Available from the files of the Department of Pathology at the Uludag University Hospital, four secondary thyroid tumors are included in this study. The primary tumor is known in all but one cases, and these are Renal Cell Carcinoma (RCC), esophageal Squamous Cell Carcinoma (SCC), and adenocarcinoma involving distal esophagus and cardia. In the case with the unknown primary, the histology revealed SCC. SCC with the unknown primary and the metastatic adenocarcinoma were diagnosed with Fine Needle Aspiration Biopsy (FNAB). Metastatic RCC and esophageal SCC were diagnosed with biopsy. The time to detection of thyroid metastasis after primary tumor diagnosis was 9 years in RCC and 4 months in esophageal SCC. The adenocarcinoma case presented with widespread metastasis before the primary tumor was identified. The other SCC case could not be followed up, so the primary tumor could not be detected.

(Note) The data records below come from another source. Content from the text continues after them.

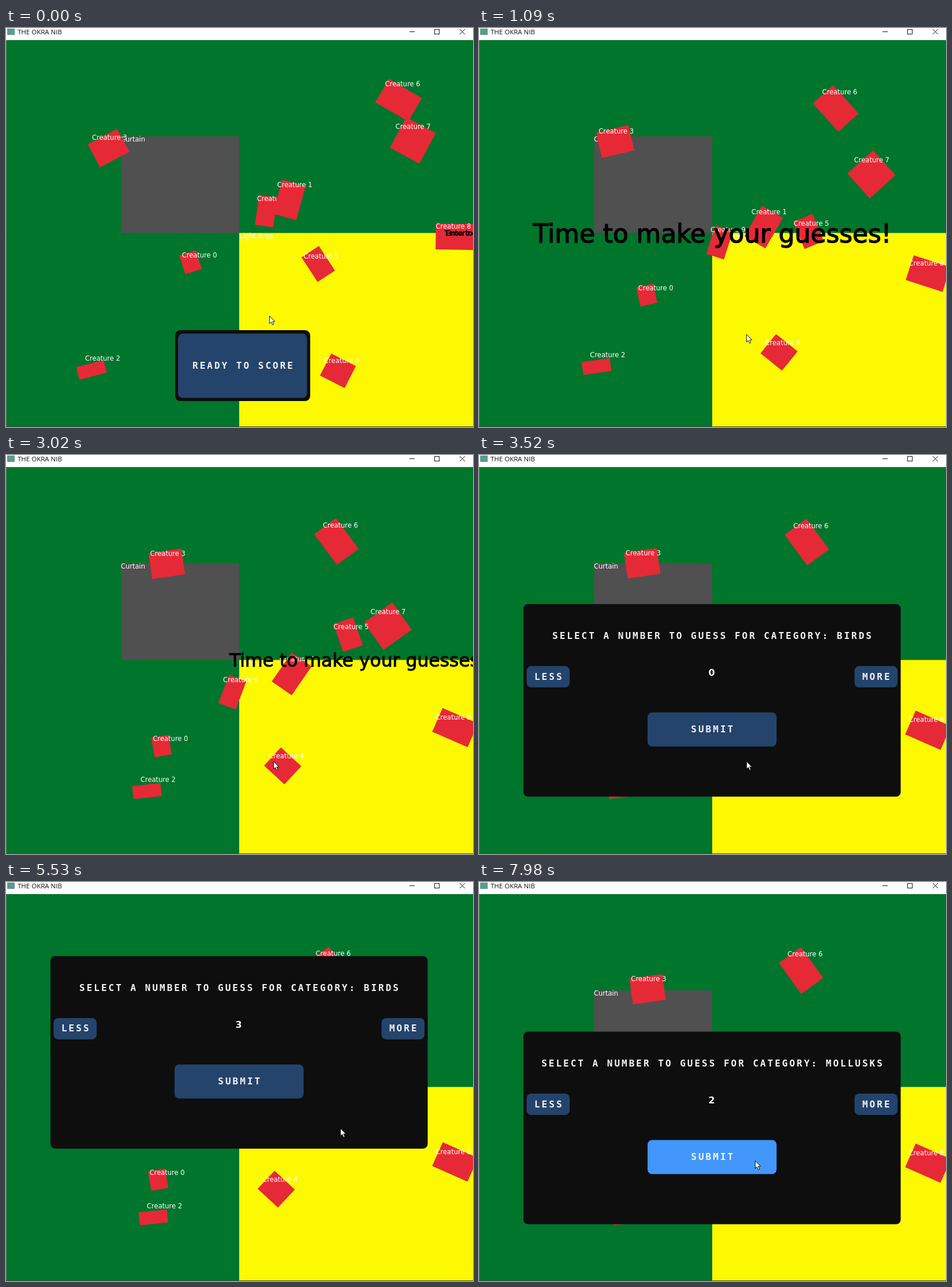
An HTML page with a canvas that plays this animation: 809 by 692 pixels, repeating every 8000 ms.

```html
<!DOCTYPE html>
<html lang="en">
<head>
<meta charset="utf-8">
<title>Creature game</title>
<style>
html, body { margin: 0; width: 100%; height: 100%; overflow: hidden; background: #fff; }
canvas { display: block; }
</style>
</head>
<body>
<canvas id="stage" width="809" height="692"></canvas>
<script>
const ctx = document.getElementById('stage').getContext('2d');
const LOOP = 8000;
const PANEL = '#0e0e0e', BLUE = '#24446c', HOVER = '#4397fa', INK = '#f2f5f8';
const UI_FONT = 'bold 16px "DejaVu Sans Mono", monospace';

const clamp = v => Math.max(0, Math.min(1, v));
const mix = (a, b, k) => a + (b - a) * k;
const smooth = k => k * k * (3 - 2 * k);
const radians = degrees => degrees * Math.PI / 180;

function elasticIn(x) {
  if (x <= 0) return 0;
  if (x >= 1) return 1;
  return -(2 ** (10 * x - 10)) * Math.sin((10 * x - 10.75) * 2 * Math.PI / 3);
}

// Share of the glide still to go: steady speed, then friction.
function remaining(t) {
  const tau = 1380, hold = 640, at = 1 / (1 + hold / tau);
  return t < hold ? 1 - at * t / tau : at * Math.exp(-(t - hold) / tau);
}

function box(x, y, w, h, color, radius = 0) {
  ctx.fillStyle = color;
  ctx.beginPath();
  ctx.roundRect(x, y, w, h, radius);
  ctx.fill();
}

function label(text, x, y) {
  ctx.font = '11.5px "DejaVu Sans", sans-serif';
  ctx.fillStyle = '#fff';
  ctx.fillText(text, x, y + 4);
}

function uiText(text, x, y) {
  ctx.font = UI_FONT;
  ctx.fillStyle = INK;
  ctx.letterSpacing = '3px';
  ctx.textAlign = 'center';
  ctx.fillText(text, x + 1.5, y + 6);
  ctx.textAlign = 'left';
  ctx.letterSpacing = '0px';
}

// All glide equally far to rest at x, y unless a bump shortened their reach.
function creature(x, y, heading, angle, w, h, reach = 126) {
  const dx = Math.cos(radians(heading)) * reach;
  const dy = Math.sin(radians(heading)) * reach;
  const spin = w * h / 130; // bigger boxes turn further
  return (name, t) => {
    const far = remaining(t);
    ctx.save();
    ctx.translate(x - dx * far, y - dy * far);
    ctx.save();
    ctx.rotate(radians(angle - spin * far ** 1.9));
    box(-w / 2, -h / 2, w, h, '#e62937');
    ctx.restore();
    label(name, -w / 2, 4.5 - h / 2);
    ctx.restore();
  };
}

const creatures = [
  creature(262.5, 518.5, 117, -10, 30, 34),
  creature(495.5, 391, 87, 35, 42, 61, 93),
  creature(257.5, 581.5, -6, 84, 22.5, 49, 110),
  creature(292.5, 186, -11, -8, 57.5, 45, 117),
  creature(466, 531.5, 210, 43, 48, 43),
  creature(600, 298, -62, 71, 51, 36),
  creature(557.5, 153.5, 167, -36, 47, 66),
  creature(655.5, 311, 113, -35, 60, 58),
  creature(778, 488, 90, 24, 67, 45),
  creature(384, 424.5, 122, 21, 32, 52)
];

function drawField() {
  box(0, 0, 809, 692, '#00752c');
  box(199.5, 188, 204.5, 167.5, '#505050');
  label('Curtain', 199, 193);
  box(404, 355.5, 405, 336.5, '#fdf900');
  label('Light Area', 404, 361);
}

function drawCreatures(t) {
  for (let i = creatures.length - 1; i >= 0; i--) creatures[i]('Creature ' + i, t);
}

function bigText(text, x, size, align) {
  ctx.font = size + 'px "DejaVu Sans", sans-serif';
  ctx.fillStyle = ctx.strokeStyle = '#000';
  ctx.lineWidth = size / 32;
  ctx.textAlign = align;
  ctx.fillText(text, x, 355.5 + size * 0.37);
  ctx.strokeText(text, x, 355.5 + size * 0.37);
  ctx.textAlign = 'left';
}

function drawMessage(t) {
  if (t < 60) bigText('Entering', 761, 13, 'left');
  if (t > 3200) return;
  const enter = 1 - (1 - clamp(t / 830)) ** 3;
  const leave = clamp((t - 2600) / 600) ** 3;
  const settled = 41.2 + 3.7 * (1 - clamp((t - 830) / 1570)) ** 2;
  const size = mix(mix(13, settled, enter), 13, leave);
  const x = mix(mix(854, 404, enter), 1000, leave);
  bigText('Time to make your guesses!', x, size, 'center');
}

function drawReady(t) {
  const k = (t + 262) / 400;
  if (k >= 1) return;
  const y = 503 + 360 * elasticIn(k);
  box(293, y, 234, 123, PANEL, 9);
  box(298, y + 6, 223.5, 111.5, BLUE, 8);
  uiText('READY TO SCORE', 410, y + 61);
}

function button(text, x, y, w, h, [cx, cy]) {
  const over = cx > x && cx < x + w && cy > y && cy < y + h;
  box(x, y, w, h, over ? HOVER : BLUE, 8);
  uiText(text, x + w / 2, y + h / 2 - 1);
}

// The count rises by one every 230 ms from firstClick, up to the guess.
const panels = [
  { category: 'BIRDS', from: 3245, to: 5189, firstClick: 4130, guess: 3 },
  { category: 'MOLLUSKS', from: 5740, to: Infinity, firstClick: 7040, guess: 2 }
];

function drawPanel(t, cursor, { category, from, to, firstClick, guess }) {
  if (t < from || t >= to + 400) return;
  const shift = t < to ? elasticIn(1 - (t - from) / 400) : elasticIn((t - to) / 400);
  const count = Math.floor(guess * clamp((t - firstClick + 230) / (230 * guess)));
  const y = 259.5 + 360 * shift;
  box(77, y, 653.5, 334, PANEL, 8);
  uiText('SELECT A NUMBER TO GUESS FOR CATEGORY: ' + category, 403.5, y + 54.5);
  button('LESS', 82.5, y + 107.5, 74.5, 37, cursor);
  button('MORE', 650.5, y + 107.5, 74.5, 37, cursor);
  button('SUBMIT', 292, y + 188, 223.5, 59, cursor);
  ctx.font = 'bold 16px "DejaVu Sans", sans-serif';
  ctx.fillStyle = INK;
  ctx.fillText(count, 397.5, y + 124.5);
}

function line(points, color) {
  ctx.strokeStyle = color;
  ctx.lineWidth = 1;
  ctx.beginPath();
  points.forEach(([x, y], i) => i % 2 ? ctx.lineTo(x, y) : ctx.moveTo(x, y));
  ctx.stroke();
}

function drawWindow() {
  box(0, 0, 809, 21, '#fff');
  box(2, 1, 13, 11, '#5b9a8b');
  ctx.font = '11.5px "Open Sans", sans-serif';
  ctx.fillStyle = '#111';
  ctx.fillText('THE OKRA NIB', 20, 11);
  line([[699, 6.5], [708, 6.5]], '#111');
  ctx.strokeRect(742.5, 2.5, 8, 8);
  line([[786, 2], [795, 11], [795, 2], [786, 11]], '#111');
  line([[0.5, 21], [0.5, 692]], '#5c7a66');
  line([[0, 691.5], [809, 691.5]], '#3c4a3c');
}

// Each move eases from the last stop and takes 300 ms.
const moves = [
  { at: 200, to: [463, 531] },
  { at: 3630, to: [684, 382] },
  { at: 4700, to: [482, 474] },
  { at: 5190, to: [579, 427] },
  { at: 6650, to: [684, 382] },
  { at: 7400, to: [478, 483] }
];

function cursorAt(t) {
  return moves.reduce(([x, y], { at, to }) => {
    const k = smooth(clamp((t - at) / 300));
    return [mix(x, to[0], k), mix(y, to[1], k)];
  }, [456, 499]);
}

const arrow = new Path2D('M0 0V13L3 10.3L5.2 15.2L7.4 14.2L5.3 9.5H9.3Z');

function drawCursor([x, y]) {
  ctx.save();
  ctx.translate(x + 0.5, y + 0.5);
  ctx.fillStyle = '#fff';
  ctx.strokeStyle = '#111';
  ctx.lineWidth = 1;
  ctx.fill(arrow);
  ctx.stroke(arrow);
  ctx.restore();
}

function draw(t) {
  const cursor = cursorAt(t);
  drawField();
  drawCreatures(t);
  drawMessage(t);
  drawReady(t);
  panels.forEach(panel => drawPanel(t, cursor, panel));
  drawWindow();
  drawCursor(cursor);
}

const start = performance.now();
function tick() {
  draw((performance.now() - start) % LOOP);
  requestAnimationFrame(tick);
}
tick();
</script>
</body>
</html>
```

As secondary tumors are rarely encountered, we present 4 cases of metastatic tumor to the thyroid with their histopathological properties.
Keywords: Metastatic tumors, thyroid gland